So much choice, so little time


It all started with a simple question. Uncle Nunzi was reading Dear Abby. A reader asked, “Is it okay if I use body lotion on my face?” Uncle turned to me after reading the question out loud (he has an annoying habit of reading the entire newspaper to me before I’ve had the chance to read it myself). “In my day, we used soap for all over the body.” “Yes,” I replied, “and you used the same bar of soap to wash the dishes, too.” In truth, Uncle had a point.

One of my many guilty pleasures is Kiehl’s products. Like many other brands of skin care and bath products, Kiehl’s makes separate bath and shower products for the face, the body and face, and the hair. Kiehl’s recently discovered that it could make a product that actually could be used for the face, body, AND hair just like Uncle’s long-time-ago bar of soap. Imagine what progress brings!

I’ve often wondered, just like the letter writer in Dear Abby, just what would happen if I used foot lotion on my face. Calluses on my nose? We enjoy the option of choosing a great variety of products in the United States. Is anyone else out there thinking that maybe we have too many choices?

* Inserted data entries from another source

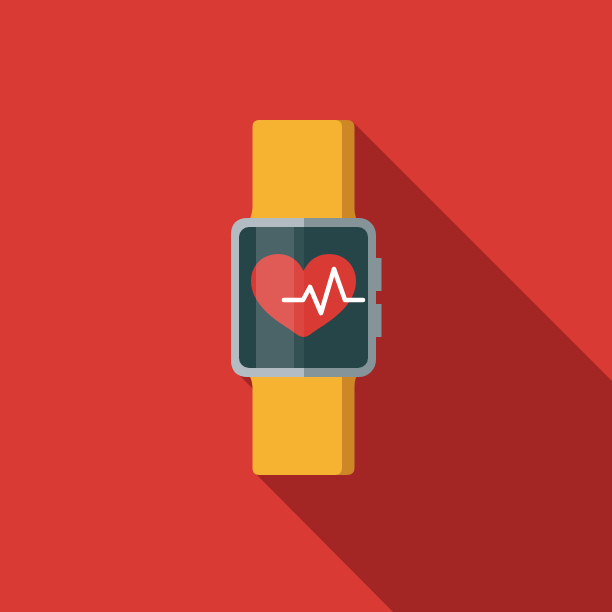
<!DOCTYPE html>
<html lang="en">
<head>
<meta charset="utf-8">
<title>Fitness watch icon</title>
<style>
:root {
  --background: #d93a34;
  --shadow: #a32625;
  --strap: #f5b331;
  --strap-shade: #cd8726;
  --case-light: #b3bcc2;
  --case-dark: #849499;
  --screen: #264548;
  --heart: #d93a34;
  --pulse: #fff;
}
html, body { margin: 0; overflow: hidden; background: var(--background); }
svg { display: block; width: 612px; height: 612px; }
.background { fill: var(--background); }
.shadow { fill: var(--shadow); }
.strap { fill: var(--strap); }
.strap-shade { fill: var(--strap-shade); }
.case-light { fill: var(--case-light); }
.case-dark { fill: var(--case-dark); }
.screen { fill: var(--screen); }
.heart { fill: var(--heart); }
.glare { fill: #fff; }
.pulse { fill: none; stroke: var(--pulse); stroke-width: 4.6; stroke-linecap: round; stroke-linejoin: round; }
</style>
</head>
<body>
<svg viewBox="0 0 612 612" role="img" aria-label="Smartwatch showing a heart with a pulse line">
  <defs>
    <clipPath id="screen-area"><rect x="239" y="227" width="129" height="141" rx="10"/></clipPath>
    <g id="strap-half">
      <path class="strap" d="M259 120H345V222H248Q252 216 252.500 208V127Q252.500 120 259 120Z"/>
      <path class="strap-shade" d="M335 120Q342 120 342 127V222H358Q354.500 216 354.500 208V127Q354.500 120 347 120Z"/>
    </g>
  </defs>

  <rect class="background" width="612" height="612"/>

  <g id="long-shadow" class="shadow">
    <path d="M352 121L612 381V612H393L255 473L300 400V200Z"/>
    <path d="M235 371L253 389V372Z"/>
  </g>

  <g id="straps">
    <use href="#strap-half"/>
    <use href="#strap-half" transform="matrix(1 0 0 -1 0 595)"/>
  </g>

  <g id="side-buttons" class="case-dark">
    <rect x="370" y="258" width="11.500" height="33"/>
    <rect x="370" y="304" width="11.500" height="33"/>
  </g>

  <g id="case">
    <rect class="case-dark" x="231" y="218" width="145" height="159" rx="17"/>
    <path class="case-light" d="M304 218H248Q231 218 231 235V360Q231 377 248 377H304Z"/>
    <rect class="screen" x="239" y="227" width="129" height="141" rx="10"/>
  </g>

  <g id="display" clip-path="url(#screen-area)">
    <path class="heart" d="M303.500 337C299 337 294 332 286 327C267 315 251 300 251 281C251 265 263 254 278 254C290 254 299 261 303.500 271C308 261 317 254 329 254C344 254 356 265 356 281C356 300 340 315 321 327C313 332 308 337 303.500 337Z"/>
    <rect class="glare" x="256" y="227" width="38" height="141" opacity=".17"/>
    <rect class="glare" x="294" y="227" width="10" height="141" opacity=".06"/>
    <path class="pulse" d="M284 300H303L310 287L321 313L334 269L345 300H363"/>
  </g>
</svg>
</body>
</html>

Take, for instance, that old standby favorite Breyers Vanilla Ice Cream. Breyers’ slogan for its vanilla ice cream was- “Look for the specks of real vanilla bean.” I spent hours staring at my ice cream when I was a kid searching for those little specks. Well, not actually, because the ice cream would’ve melted. But you get the idea. I always found my search quite rewarding when I found those little specks. My mother, ever the suspicious one, always felt the specks were really evidence of a dirt problem. If she could’ve vacuumed the ice cream, she would have. Henry Breyer, the son of founder William Breyer and the one responsible for incorporating the business in 1908, went to his great reward a long time ago (probably somewhere near the Big Dipper). Guys in suits have taken over. Today, Breyers markets four types of vanilla ice cream. Vanilla ice cream, that essence of simplicity, is no longer just a search for real specks of vanilla bean (although one can still look for them if so inclined).

If you’re shopping for Breyers Vanilla ice cream these days, you’re forced to choose between Natural Vanilla (which leaves shoppers to wonder if the other types are “unnatural vanilla”), French Vanilla (which isn’t really French at all in origin), Homemade Vanilla (which, strictly speaking, isn’t really “homemade” since this variety, as well as all the others, is presumably made in a manufacturing plant, not churned by a relative of Henry Breyers in his or her backyard), and Extra Creamy Vanilla (which makes you wonder why they couldn’t make the other three types extra creamy and saved us one fewer variety of vanilla ice cream). I’ve spent more time trying to figure out what type of vanilla ice cream I should purchase than I ever did searching for the specks of real vanilla bean.

If you think it’s confusing buying ice cream or figuring out which part of your body you can wash or apply lotion to with which type of product, consider the once-simple, but now potentially stupefying, process of buying toothpaste. Remember when schools used to bring a dental hygienist into the classroom to instruct students on how to brush their teeth? The hygienist, always a perky, pretty lady with sparkling teeth (and without any benefit of any whitening products back then) used to tell us that we didn’t even have to use toothpaste to clean our teeth so long as we used the correct brushing motion. You could simply use salt water instead of toothpaste (this was before the authorities decided to put fluoride in our water supply and spark all kinds of conspiracy theories). Chances are if a school brought in anyone today to talk to pupils about taking care of their teeth, it would be the Director of Marketing.

In his research, your columnist found that Colgate, for example, has two categories of toothpaste–Total and Regular or, as I would call the latter, Incomplete. I found a total (no pun intended) of seven types of toothpaste under both categories. In case you’re interested, here they are: Daily Repair (which sounds as if you need a construction company rather than a toothpaste); Teeth Whitening; Advanced Teeth Whitening (for Camel smokers?); Deep Cleansing Silica (comes equipped with a power drill); Bad Breath and Whitening (packaged in a plain wrapper); Clean Mint (as opposed to Dirty Mint?) and Mint Stripe (for preppy types). Note: You must see your dentist for advice on which type to use. I clogged a supermarket aisle for 90 minutes looking for a toothpaste that accomplishes all of the above.

Uncle blames Baskin-Robbins for the proliferation of types and flavors of everything on supermarket shelves…from baked beans to coffee. Baskin-Robbins seemingly got into a “war” with Howard Johnson’s over which brand could market more flavors. The latter no longer markets ice cream. It surrendered much like the Soviet Union in the arms race during the Reagan Years. Unlike the Soviet Union, Howard Johnson’s is still in business with its chain of motels.

A cautionary tale for Putin. ■